ST. LOUIS
Members of the Lake Erie Presbytery visit the family and home of a pastor, David Bindati, who died in a motorcycle accident. The Revs. David Oyler is in the center and Seth Agidi is at left.

Members of the Lake Erie Presbytery visit the family and home of a pastor, David Bindati, who died in a motorcycle accident. The Revs. David Oyler is in the center and Seth Agidi is at left. —Photo by the Rev. Josh Heikkila

The Rev. Dr. Seth Agidi, moderator of the General Assembly of the Evangelical Presbyterian Church of Ghana (EPCG), came to the 223rd General Assembly (2018) of the Presbyterian Church (U.S.A.) to strengthen relationships with his brothers and sisters in Christ, but also to visit family — his Lake Erie family.

For more than seven years, the Upper Northern Presbytery of the EPCG and the Lake Erie Presbytery in Pennsylvania have enjoyed a deep and growing partnership focused not on giving and getting, but on building relationships, learning from one another, and walking together in faith and friendship.
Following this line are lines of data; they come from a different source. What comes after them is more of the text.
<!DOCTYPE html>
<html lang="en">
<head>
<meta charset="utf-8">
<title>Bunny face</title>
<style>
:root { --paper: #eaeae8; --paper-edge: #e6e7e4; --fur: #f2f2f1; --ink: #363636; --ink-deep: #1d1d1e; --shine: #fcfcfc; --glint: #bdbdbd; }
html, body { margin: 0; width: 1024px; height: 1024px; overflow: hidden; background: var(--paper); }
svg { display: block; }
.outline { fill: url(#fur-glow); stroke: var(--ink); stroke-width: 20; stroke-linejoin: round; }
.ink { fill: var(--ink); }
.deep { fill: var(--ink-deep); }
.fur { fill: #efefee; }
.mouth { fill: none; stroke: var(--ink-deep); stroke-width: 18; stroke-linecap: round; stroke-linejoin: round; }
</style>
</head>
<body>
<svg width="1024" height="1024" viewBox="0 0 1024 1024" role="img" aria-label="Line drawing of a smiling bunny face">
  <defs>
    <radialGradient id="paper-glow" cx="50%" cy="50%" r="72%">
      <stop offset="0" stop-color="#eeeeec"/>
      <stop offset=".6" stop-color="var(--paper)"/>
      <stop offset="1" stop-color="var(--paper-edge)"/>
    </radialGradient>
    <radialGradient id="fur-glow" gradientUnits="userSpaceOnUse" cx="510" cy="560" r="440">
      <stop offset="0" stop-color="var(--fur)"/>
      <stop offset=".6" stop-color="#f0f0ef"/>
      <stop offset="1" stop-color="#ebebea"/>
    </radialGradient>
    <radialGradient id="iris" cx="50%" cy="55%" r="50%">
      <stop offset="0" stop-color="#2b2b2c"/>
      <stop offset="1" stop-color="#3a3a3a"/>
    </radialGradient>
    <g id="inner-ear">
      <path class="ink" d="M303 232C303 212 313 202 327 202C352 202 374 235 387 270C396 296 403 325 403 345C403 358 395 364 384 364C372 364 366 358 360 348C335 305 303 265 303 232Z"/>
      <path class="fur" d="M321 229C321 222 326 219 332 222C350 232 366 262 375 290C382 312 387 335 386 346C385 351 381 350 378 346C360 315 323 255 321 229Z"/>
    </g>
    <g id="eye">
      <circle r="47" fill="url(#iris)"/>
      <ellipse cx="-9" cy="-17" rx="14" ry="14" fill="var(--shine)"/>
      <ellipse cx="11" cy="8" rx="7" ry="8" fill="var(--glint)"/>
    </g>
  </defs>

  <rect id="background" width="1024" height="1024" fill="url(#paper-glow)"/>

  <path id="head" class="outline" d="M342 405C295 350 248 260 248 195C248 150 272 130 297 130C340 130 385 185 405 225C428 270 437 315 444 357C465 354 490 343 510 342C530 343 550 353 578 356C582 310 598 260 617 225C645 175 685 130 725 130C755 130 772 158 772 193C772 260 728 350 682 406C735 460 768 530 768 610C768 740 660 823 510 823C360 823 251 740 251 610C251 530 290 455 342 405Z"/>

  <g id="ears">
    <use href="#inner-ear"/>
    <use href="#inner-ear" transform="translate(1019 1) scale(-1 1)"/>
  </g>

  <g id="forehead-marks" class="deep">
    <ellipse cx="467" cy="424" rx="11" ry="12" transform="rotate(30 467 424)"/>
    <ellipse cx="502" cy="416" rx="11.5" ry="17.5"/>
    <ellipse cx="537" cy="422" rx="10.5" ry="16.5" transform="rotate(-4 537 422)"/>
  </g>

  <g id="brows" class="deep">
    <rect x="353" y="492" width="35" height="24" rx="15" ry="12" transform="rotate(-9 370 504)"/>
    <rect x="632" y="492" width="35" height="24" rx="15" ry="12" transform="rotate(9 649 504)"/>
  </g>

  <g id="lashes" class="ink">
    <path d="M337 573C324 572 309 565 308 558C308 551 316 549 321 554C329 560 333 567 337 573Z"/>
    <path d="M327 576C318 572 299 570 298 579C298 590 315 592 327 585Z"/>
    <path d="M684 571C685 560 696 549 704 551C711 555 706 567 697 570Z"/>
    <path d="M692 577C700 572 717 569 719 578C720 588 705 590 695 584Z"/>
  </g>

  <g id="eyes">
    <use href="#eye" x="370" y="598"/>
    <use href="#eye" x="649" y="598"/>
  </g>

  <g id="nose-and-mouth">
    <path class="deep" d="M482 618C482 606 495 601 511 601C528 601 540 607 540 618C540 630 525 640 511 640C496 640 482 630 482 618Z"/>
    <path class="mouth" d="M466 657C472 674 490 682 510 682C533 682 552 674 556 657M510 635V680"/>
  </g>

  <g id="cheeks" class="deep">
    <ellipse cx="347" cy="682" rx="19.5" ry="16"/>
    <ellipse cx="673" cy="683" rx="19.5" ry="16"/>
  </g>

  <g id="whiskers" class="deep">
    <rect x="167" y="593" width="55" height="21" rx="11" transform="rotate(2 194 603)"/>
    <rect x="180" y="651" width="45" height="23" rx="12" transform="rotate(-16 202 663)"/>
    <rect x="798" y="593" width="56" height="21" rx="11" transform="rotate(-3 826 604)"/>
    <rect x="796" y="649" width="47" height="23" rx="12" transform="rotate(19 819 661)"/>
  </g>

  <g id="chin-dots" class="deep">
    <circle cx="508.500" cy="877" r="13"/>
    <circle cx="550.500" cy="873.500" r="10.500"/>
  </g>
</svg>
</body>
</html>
“In the faith journey with the Ghana/Lake Erie partnership, we are mutually empowered and enjoy each other’s unique hospitality,” said Agidi. “Our American friends are welcomed to Ghanaian homes with generous smiles of ‘Mia woe zor’ (welcome). This relationship continues to develop into individual and family ties. We mourn, comfort, rejoice with, support and mutually build up each other in our journey of faith and friendship.”

The EPCG was founded in 1847 by German missionaries from Bremen, but Agidi said the church moved from one of merely receiving to becoming a missionary church, operating its own mission and ministry programs with partner churches.
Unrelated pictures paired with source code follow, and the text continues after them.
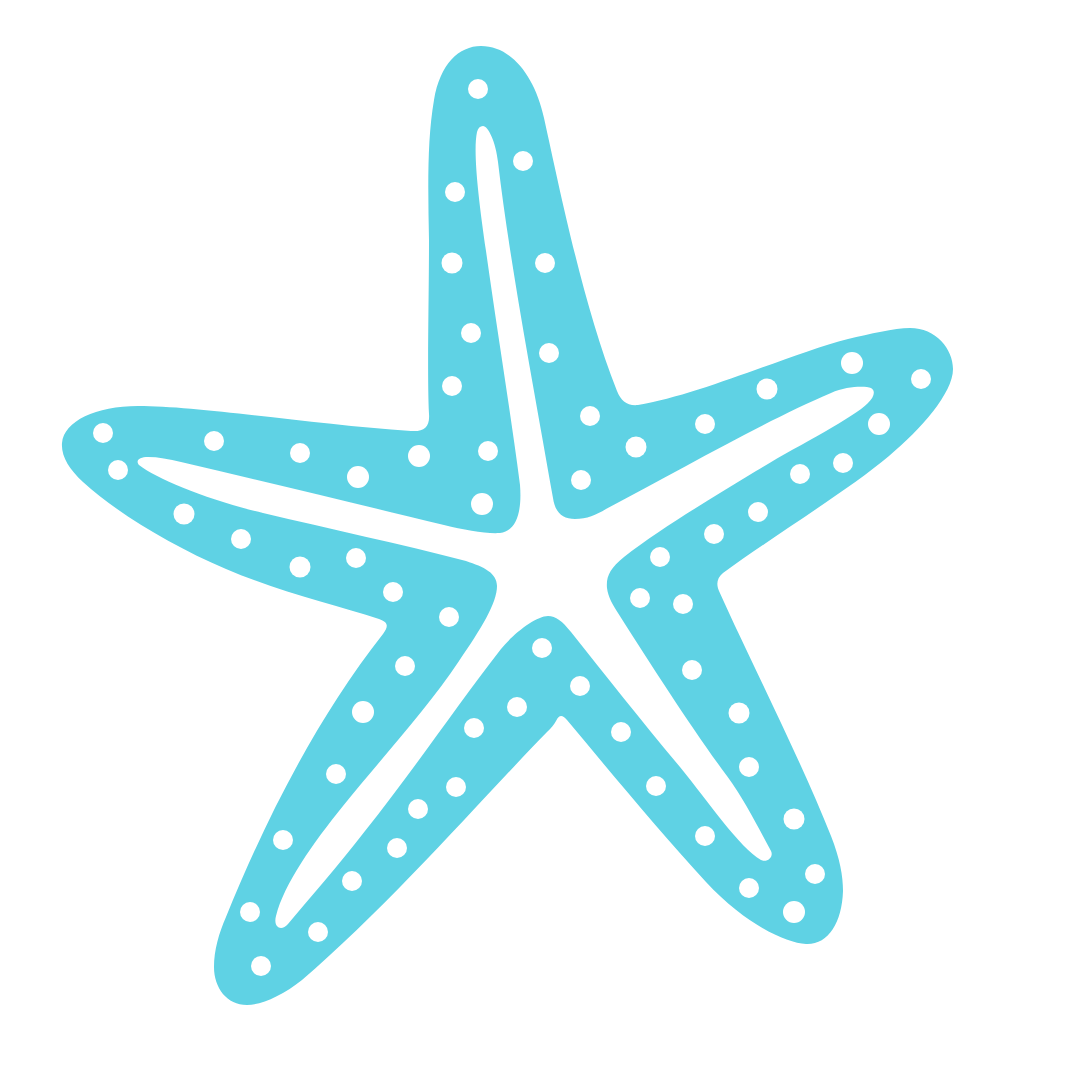
<!DOCTYPE html>
<html lang="en">
<head>
<meta charset="utf-8">
<title>Starfish</title>
<style>
:root { --sea: #5fd2e4; --paper: #ffffff; }
html, body { margin: 0; background: var(--paper); overflow: hidden; }
svg { display: block; width: 1072px; height: 1072px; }
.body { fill: var(--sea); }
.groove, .dots { fill: var(--paper); }
</style>
</head>
<body>
<svg viewBox="0 0 1072 1072" role="img" aria-label="Turquoise starfish with white dots">
  <path class="body" d="M481 46C512 46 535 77 544 118C560 190 583 305 617 391C621 401 627 406 638 405C700 395 790 354 848 339C870 334 894 328 910 328C936 328 953 349 953 369C953 393 921 429 889 456C850 489 775 535 723 573C717 578 716 584 719 591C750 660 800 758 831 836C840 859 843 876 843 891C842 923 828 945 806 944C785 943 744 923 706 882C660 832 612 774 567 720C562 714 559 715 556 721C554 725 551 728 547 732C490 790 391 904 302 980C282 996 261 1005 247 1005C227 1005 214 988 214 967C214 950 219 933 226 917C264 823 316 719 383 634C389 626 388 622 379 619C335 605 280 592 226 569C172 546 117 513 83 482C69 469 61 456 62 443C64 421 96 406 138 406C200 406 310 424 411 431C424 432 430 427 429 414C427 370 429 300 429 240C428 190 427 140 434 100C440 64 459 46 481 46Z"/>
  <path class="groove" d="M483 126C488 126 496 142 498 162C510 265 535 394 553 498C555 512 562 519 575 519C587 519 596 515 606 509C680 470 765 421 831 393C847 386 865 386 871 388C876 391 874 397 868 403C852 419 797 446 756 471C709 500 661 528 624 557C610 568 606 577 607 588C608 597 613 605 618 613C655 671 695 733 727 776C744 799 758 827 771 851C774 857 767 863 761 860C739 847 710 804 680 767C643 723 606 676 571 632C562 621 556 616 548 616C536 616 513 634 501 649C456 707 410 775 365 831C338 866 309 899 288 924C281 932 273 927 276 916C284 884 313 843 343 806C380 760 428 708 459 661C481 629 497 603 497 586C497 573 484 567 466 561C401 544 330 529 263 513C211 501 157 479 139 465C135 460 140 457 148 457C158 457 169 459 181 462C270 483 366 506 444 525C465 530 486 534 500 533C517 531 522 511 520 485C511 415 497 330 486 251C478 196 473 151 477 132C478 128 480 126 483 126Z"/>
  <g class="dots">
    <g id="top-arm-dots">
      <circle cx="478" cy="89" r="10"/>
      <circle cx="523" cy="161" r="10"/>
      <circle cx="455" cy="192" r="10"/>
      <circle cx="452" cy="263" r="10.5"/>
      <circle cx="545" cy="263" r="10"/>
      <circle cx="471" cy="333" r="10"/>
      <circle cx="549" cy="353" r="10"/>
      <circle cx="452" cy="386" r="10"/>
      <circle cx="590" cy="416" r="10"/>
      <circle cx="488" cy="451" r="10"/>
      <circle cx="581" cy="480" r="10"/>
      <circle cx="482" cy="504" r="11"/>
    </g>
    <g id="right-arm-dots">
      <circle cx="636" cy="447" r="10.5"/>
      <circle cx="705" cy="424" r="10"/>
      <circle cx="767" cy="389" r="10.5"/>
      <circle cx="852" cy="363" r="11"/>
      <circle cx="921" cy="379" r="10"/>
      <circle cx="879" cy="424" r="11"/>
      <circle cx="843" cy="463" r="10"/>
      <circle cx="800" cy="474" r="10"/>
      <circle cx="758" cy="512" r="10"/>
      <circle cx="714" cy="534" r="10"/>
      <circle cx="660" cy="557" r="10"/>
    </g>
    <g id="lower-right-arm-dots">
      <circle cx="640" cy="598" r="10"/>
      <circle cx="683" cy="604" r="10"/>
      <circle cx="692" cy="670" r="10"/>
      <circle cx="739" cy="713" r="10.5"/>
      <circle cx="749" cy="767" r="10"/>
      <circle cx="794" cy="819" r="10.5"/>
      <circle cx="815" cy="874" r="10"/>
      <circle cx="794" cy="912" r="11"/>
      <circle cx="749" cy="888" r="10"/>
      <circle cx="705" cy="836" r="10"/>
      <circle cx="656" cy="786" r="10"/>
      <circle cx="621" cy="732" r="10"/>
      <circle cx="580" cy="686" r="10"/>
      <circle cx="542" cy="648" r="10"/>
    </g>
    <g id="lower-left-arm-dots">
      <circle cx="517" cy="707" r="10"/>
      <circle cx="474" cy="728" r="10"/>
      <circle cx="456" cy="787" r="10"/>
      <circle cx="418" cy="809" r="10"/>
      <circle cx="397" cy="848" r="10"/>
      <circle cx="352" cy="881" r="10"/>
      <circle cx="318" cy="932" r="10"/>
      <circle cx="261" cy="966" r="10"/>
      <circle cx="250" cy="912" r="10"/>
      <circle cx="283" cy="840" r="10"/>
      <circle cx="336" cy="774" r="10"/>
      <circle cx="363" cy="712" r="11"/>
      <circle cx="405" cy="666" r="10"/>
    </g>
    <g id="left-arm-dots">
      <circle cx="449" cy="617" r="10"/>
      <circle cx="393" cy="592" r="10"/>
      <circle cx="356" cy="558" r="10"/>
      <circle cx="300" cy="567" r="10.5"/>
      <circle cx="241" cy="539" r="10"/>
      <circle cx="184" cy="514" r="10.5"/>
      <circle cx="118" cy="470" r="10"/>
      <circle cx="103" cy="433" r="10"/>
      <circle cx="214" cy="441" r="10"/>
      <circle cx="300" cy="453" r="10"/>
      <circle cx="358" cy="477" r="11"/>
      <circle cx="419" cy="456" r="11"/>
    </g>
  </g>
</svg>
</body>
</html>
Although it isn’t the oldest partnership, Agidi says the relationship with Lake Erie and the Upper Northern Presbytery is certainly among the deepest and the strongest.
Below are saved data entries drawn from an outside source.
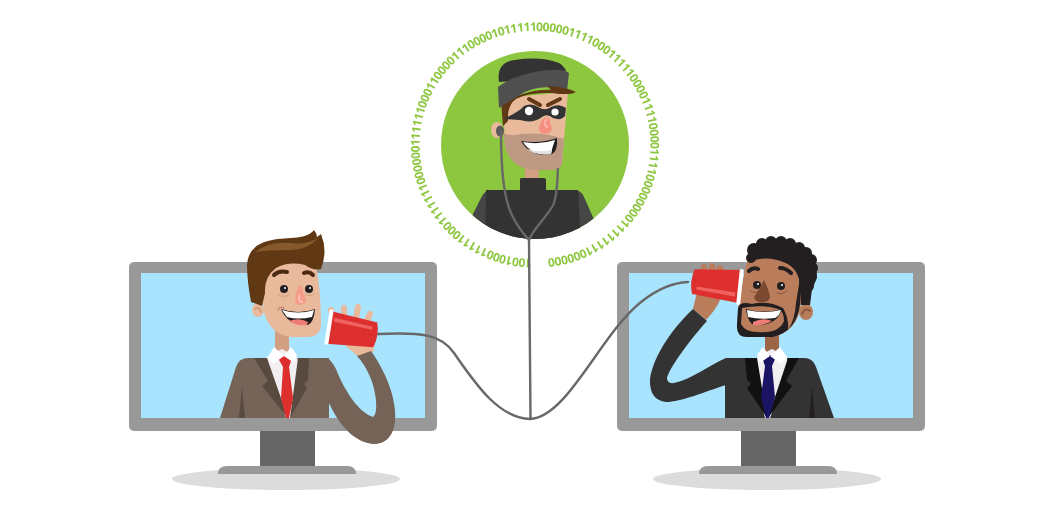
<!DOCTYPE html>
<html lang="en">
<head>
<meta charset="utf-8">
<title>Eavesdropping on a call</title>
<style>
:root{--green:#8dc63f;--frame:#999;--stand:#666;--screen:#a9e4ff;--shadow:#dcdcdc;--cable:#686868;
--skin:#e8b99b;--skin-shade:#d39f83;--hair:#603813;--suit:#746356;--suit-dark:#594a40;--red:#dd302e;
--tan:#b97d5c;--tan-shade:#9c6547;--black:#333;--ink:#231f20;--navy:#1b1464;--white:#fff}
html,body{margin:0;overflow:hidden;background:var(--white)}
svg{display:block;width:1055px;height:506px}
.binary{font:700 12px "Open Sans","Noto Sans",sans-serif;fill:var(--green)}
.frame{fill:var(--frame)}.screen{fill:var(--screen)}.stand{fill:var(--stand)}.shadow{fill:var(--shadow)}
.cable{fill:none;stroke:var(--cable);stroke-width:2.4;stroke-linecap:round;stroke-linejoin:round}
.skin{fill:var(--skin)}.skin-shade{fill:var(--skin-shade)}.hair{fill:var(--hair)}
.suit{fill:var(--suit)}.suit-dark{fill:var(--suit-dark)}.red{fill:var(--red)}
.tan{fill:var(--tan)}.tan-shade{fill:var(--tan-shade)}.black{fill:var(--black)}.ink{fill:var(--ink)}
.white{fill:var(--white)}.shirt{fill:#f1eff2}.navy{fill:var(--navy)}.green{fill:var(--green)}
.line{fill:none;stroke-linecap:round}
</style>
</head>
<body>
<svg viewBox="0 0 1055 506" role="img" aria-label="A masked thief listens in on two men talking through cup phones">
<defs>
<path id="ring" d="M532 259A114 114 0 0 1 535 31A114 114 0 0 1 538 259"/>
<clipPath id="badge-clip"><circle cx="535" cy="145" r="94"/></clipPath>
<g id="foot">
<ellipse class="shadow" cx="286" cy="479" rx="114" ry="11"/>
<rect class="stand" x="260" y="430" width="55" height="37"/>
<path class="frame" d="M218 474Q218 466 227 466H347Q356 466 356 474Z"/>
</g>
<g id="display">
<rect class="frame" x="129" y="262" width="308" height="169" rx="5"/>
<rect class="screen" x="141" y="273" width="284" height="145"/>
</g>
<g id="cup">
<path class="red" d="M0 -16L47 -12Q51 0 47 13L0 17Z"/>
<path d="M4 -10L43 -7V-4L4 -6Z" fill="#f0625f"/>
<path class="white" d="M-2 -17Q0 -19 2 -17V17Q0 19 -2 17Z"/>
</g>
</defs>

<g id="monitors">
<use href="#foot"/><use href="#foot" x="481"/>
<use href="#display"/><use href="#display" x="488"/>
</g>

<g id="binary-ring">
<text class="binary"><textPath href="#ring" textLength="706" lengthAdjust="spacing">1001000111110001111111000000111111000110000111000010111110000011110001111100001111000011110000000011111111000000</textPath></text>
</g>

<g id="thief">
<circle class="green" cx="535" cy="145" r="94"/>
<g clip-path="url(#badge-clip)">
<path class="skin-shade" d="M525 160H539V184H525Z"/>
<path d="M468 224L482 196Q485 190 492 190H574Q581 190 584 197L596 224L580 245H475Z" fill="#464646"/>
<path class="black" d="M486 190H520V179Q520 178 522 178H544Q546 178 546 180V190H578L581 242H485Z"/>
</g>
<ellipse class="skin" cx="497" cy="130" rx="6" ry="8"/>
<path class="skin" d="M503 98L568 92L562 164Q560 169 553 169H532Q510 166 505 146Z"/>
<path d="M503 133Q511 137 520 134Q543 132 564 139L562 164Q560 170 553 170H532Q510 167 505 146Z" fill="#bd9984"/>
<path class="hair" d="M501 101L523 94Q545 86 575 93Q563 95 552 93Q528 92 516 99Q507 105 508 121L503 126Z"/>
<path class="black" d="M499 82Q496 62 515 60Q540 56 559 63Q567 67 567 78Z"/>
<path d="M498 87Q510 77 535 72Q561 67 569 73L567 91Q540 82 520 95Q509 101 499 108Z" fill="#505050"/>
<path class="hair" d="M548 86Q566 87 576 92Q567 96 552 92Z"/>
<path class="line" d="M529 99L540 105M548 105L560 99" stroke="#603813" stroke-width="4"/>
<path class="black" d="M503 119Q519 112 524 106Q532 102 540 108Q546 111 551 107Q559 103 566 108L565 116Q561 121 553 118Q547 113 542 117Q533 124 520 120Z"/>
<circle class="white" cx="529" cy="111" r="4.2"/><circle class="white" cx="555" cy="112" r="3.6"/>
<path d="M545 117Q551 118 550 123Q554 130 549 133Q539 136 539 128Q540 122 545 117Z" fill="#f58f80"/>
<path d="M546 119Q543 124 547 127" class="line" stroke="#fbb5a8" stroke-width="2"/>
<path class="ink" d="M521 141Q540 144 557 138Q558 151 552 154Q531 158 521 141Z"/>
<path class="white" d="M523 142Q540 145 555 140Q552 148 551 154Q532 156 523 142Z"/>
<path d="M527 149Q539 153 552 150L551 154Q535 156 527 149Z" fill="#e1e1e1"/>
<ellipse cx="500" cy="131" rx="4" ry="5.5" fill="#5b5b5b"/>
<path class="cable" d="M501 132C501 170 504 200 512 215Q518 228 529 240C533 228 551 213 554 203C558 190 557 180 558 169"/>
</g>

<g id="left-caller">
<path class="skin-shade" d="M275 328H289V356H275Z"/>
<path class="suit" d="M220 418L236 367Q239 358 248 358H329V418Z"/>
<path class="suit-dark" d="M239 418L242 387L245 418Z"/>
<path class="shirt" d="M266 357L282 349L297 357L301 372L290 418H286Z"/>
<path class="suit-dark" d="M254 358H267L288 418L262 386L268 381ZM298 358H309L308 380L304 384L307 388L290 418Z"/>
<path class="red" d="M278 358Q285 354 292 358L289 367L293 398L289 418H286L281 398L283 367Z"/>
<path class="white" d="M274 347L284 356L273 364L268 357ZM291 347L284 356L294 363L297 355Z"/>
<ellipse class="skin" cx="258" cy="310" rx="6" ry="7"/>
<path class="line" d="M255 309Q259 306 261 312" stroke="#d39f83" stroke-width="2"/>
<path class="skin" d="M259 266Q290 250 316 266Q321 290 321 326Q320 336 309 337H290Q269 333 264 312Z"/>
<path class="hair" d="M251 302Q247 280 247 265Q248 246 268 241C285 236 305 241 314 230Q317 234 317 237L321 234Q328 251 321 269Q314 271 305 265Q289 261 276 268Q264 277 265 293L262 306Z"/>
<path d="M255 252Q269 241 290 243Q309 245 319 237Q307 251 289 250Q270 250 255 252Z" fill="#86592b"/>
<path class="line" d="M274 275Q279 270 287 272M304 273Q309 271 313 275" stroke="#4b2a12" stroke-width="4"/>
<circle class="ink" cx="284" cy="289" r="4"/><circle class="ink" cx="309" cy="289" r="4"/>
<circle class="white" cx="285" cy="288" r="1"/><circle class="white" cx="310" cy="288" r="1"/>
<path class="line" d="M278 295Q284 298 289 295M306 295Q310 297 314 294" stroke="#d39f83"/>
<path d="M299 285Q304 287 303 293Q309 301 304 304Q295 307 295 300Q296 291 299 285Z" fill="#f49d8b"/>
<path class="line" d="M299 296Q298 301 302 302" stroke="#fbc2b4" stroke-width="2"/>
<path class="ink" d="M281 309Q298 315 315 309Q314 322 308 325Q288 326 281 309Z"/>
<path class="white" d="M282 310Q298 315 314 310L312 317Q298 320 287 317Z"/>
<path d="M289 321Q299 317 308 322L307 325Q295 326 289 321Z" fill="#ef7c76"/>
<path class="line" d="M278 310Q280 306 284 308" stroke="#c8876c" stroke-width="1.5"/>
<g id="left-hand">
<path class="line" d="M333 318L331 310M344 318V308M356 318L358 307M366 322L370 314M349 345L361 355" stroke="#e8b99b" stroke-width="6"/>
<path class="skin" d="M338 336H372L374 351L361 357Z"/>
</g>
<use href="#cup" transform="translate(329 327) rotate(9)"/>
<path class="suit" d="M328 358Q335 365 338 374C348 397 361 413 373 417Q377 415 376 400C374 382 367 367 357 356L371 351C388 375 397 402 395 422Q392 444 373 444C356 442 341 429 329 403Z"/>
</g>

<g id="right-caller">
<path class="tan-shade" d="M765 328H779V356H765Z"/>
<path class="black" d="M725 358H804Q813 358 816 367L834 418H725Z"/>
<path class="ink" d="M809 418L812 387L815 418Z"/>
<path class="shirt" d="M757 357L772 349L787 357L788 370L770 418H765L753 372Z"/>
<path d="M745 358H757L767 418L747 388L751 384L747 380ZM788 358H799L786 381L792 386L768 418Z" fill="#111"/>
<path class="navy" d="M762 357Q769 353 776 357L772 366L775 397L769 418H766L761 397L765 366Z"/>
<path class="white" d="M763 347L770 356L760 363L757 355ZM780 347L770 356L781 364L787 357Z"/>
<ellipse class="tan" cx="806" cy="312" rx="7" ry="8"/>
<path class="line" d="M810 311Q805 307 802 314" stroke="#8b573b" stroke-width="2"/>
<path class="tan" d="M747 262Q775 250 801 263L801 304Q798 331 773 337H747Q737 336 737 325Q739 292 747 262Z"/>
<path class="ink" d="M800 278V304Q797 331 773 337H747Q736 337 737 325L738 308Q740 301 752 304Q768 300 783 308Q789 318 788 330Q795 320 796 303ZM742 308L741 324Q745 332 757 332Q779 334 784 321Q784 311 778 309Q763 304 742 308Z" fill-rule="evenodd"/>
<g class="ink">
<path d="M748 254Q757 238 780 239Q804 243 815 263Q820 275 812 289L810 305H801L799 279Q795 264 777 260Q760 256 749 263Z"/>
<circle cx="754" cy="250" r="7"/><circle cx="762" cy="244" r="6"/><circle cx="771" cy="242" r="6"/><circle cx="781" cy="242" r="6"/><circle cx="790" cy="244" r="6"/><circle cx="799" cy="248" r="6"/><circle cx="806" cy="253" r="6"/><circle cx="811" cy="260" r="6"/><circle cx="812" cy="268" r="6"/><circle cx="811" cy="277" r="6"/><circle cx="808" cy="286" r="6"/><circle cx="751" cy="258" r="5"/>
</g>
<path class="line" d="M749 271Q753 267 758 269M780 268Q786 268 791 273" stroke="#231f20" stroke-width="4"/>
<circle class="ink" cx="757" cy="285" r="4"/><circle class="ink" cx="781" cy="286" r="4"/>
<circle class="white" cx="758" cy="284" r="1"/><circle class="white" cx="782" cy="285" r="1"/>
<path class="line" d="M751 291Q755 294 759 291M777 293Q782 295 787 291" stroke="#8b573b"/>
<path d="M764 280Q769 290 770 297Q769 302 763 302Q755 303 754 297Q759 290 764 280Z" fill="#7b492f"/>
<path class="ink" d="M746 309Q764 314 782 309Q777 326 755 325Q748 324 746 309Z"/>
<path class="white" d="M747 310Q764 314 781 310Q780 315 775 318Q760 320 748 317Z"/>
<path d="M753 322Q763 317 772 321Q764 326 753 325Z" fill="#ef7c76"/>
<g id="right-hand">
<path class="line" d="M705 274L704 267M713 274L712 266M721 275L720 268" stroke="#b97d5c" stroke-width="6"/>
<path class="tan" d="M697 292H722Q721 304 706 320L693 309Z"/>
</g>
<use href="#cup" transform="translate(740 287) rotate(186)"/>
<path class="black" d="M693 309L707 321C689 341 670 367 667 378Q667 384 674 383C691 380 709 365 726 358V385C704 392 681 402 666 402Q649 400 650 379C654 353 675 326 693 309Z"/>
</g>

<g id="phone-line">
<path class="cable" d="M378 334C421 332 441 334 454 353C478 388 500 418 530 419C567 418 600 335 641 302Q665 283 688 282"/>
<path class="cable" d="M529 239L530.5 419" stroke-width="2.8"/>
</g>
</svg>
</body>
</html>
“Our oldest partnership is with Germany,” he said. “But when we go there, we have meetings and stay in hotels. When we visit Lake Erie we sleep in one another’s homes, we get to know each other’s children, we stand in one another’s pulpits.”

The Rev. David Oyler of Lake Erie Presbytery said that this relationship presented an opportunity for the presbyteries to “understand a different culture, a different world, learn the strengths of each other’s system that bind us together to build the body of Christ in both places.”

Sitting side-by-side in the America Center, Agidi and Oyler talked about how the two partners look for areas of collaboration and find they are facing similar challenges — caring for the elderly and losing young people from the rural setting to the urban areas where jobs are more available.

Oyler said that last year, a Ghana pastor, David Bindati, died in a motorcycle accident. The grief was felt on both continents. Members of the Lake Erie Presbytery visited the pastor’s widow and children and helped with their care, financially and emotionally.

“You wouldn’t think of Lake Erie and Ghana as having any similarities, but they both require a little time and stamina to get there,” said mission co-worker the Rev. Josh Heikkila. Agidi joked that in Ghana, Lake Erie is a household name.

Agidi also said that Heikkila’s presence provides an opportunity for a unique relationship. “Joshua and visiting friends from the US participate in almost all activities of the EPCG. We worship together, eat together, sing and dance together. Joshua has pastoral oversight of one of our congregations. He speaks our language. We, in turn, learn more about the US and the global church,” he said.

Mission co-worker Ruth Brown recently answered the call to serve in Ghana’s Northern Region with the EPCG, working to build leadership for community health programs. She supports church leadership in developing Community Health Evangelism (CHE) programs. The CHE approach is developed through Bible study and discussion of Christian life and responsibilities for all creation, particularly for neighbors. Study groups are taught strategies for health promotion and disease prevention. Community members learn to identify their local health concerns and resources and to implement programs for positive, sustainable change.

The Rev. Debbie Braaksma, World Mission’s coordinator for the Africa area office, believes this relationship is an excellent example of the way Presbyterians do partnership. “True partnership is not about being a donor,” she said. “It’s not about giving some money to international partnership that is left over in your budget, it’s about growing together in the body of Christ. A wonderful way to experience the depth and breadth of God’s love is international partnership.”

The PC(USA) has partnerships with several churches in West Africa — the Presbyterian Church of Ghana, the Evangelical Presbyterian Church of Ghana and the Evangelical Presbyterian Church of Togo. The PC(USA) also has partnerships with the Presbyterian Church of Nigeria and the Evangelical Church of the Republic of Niger.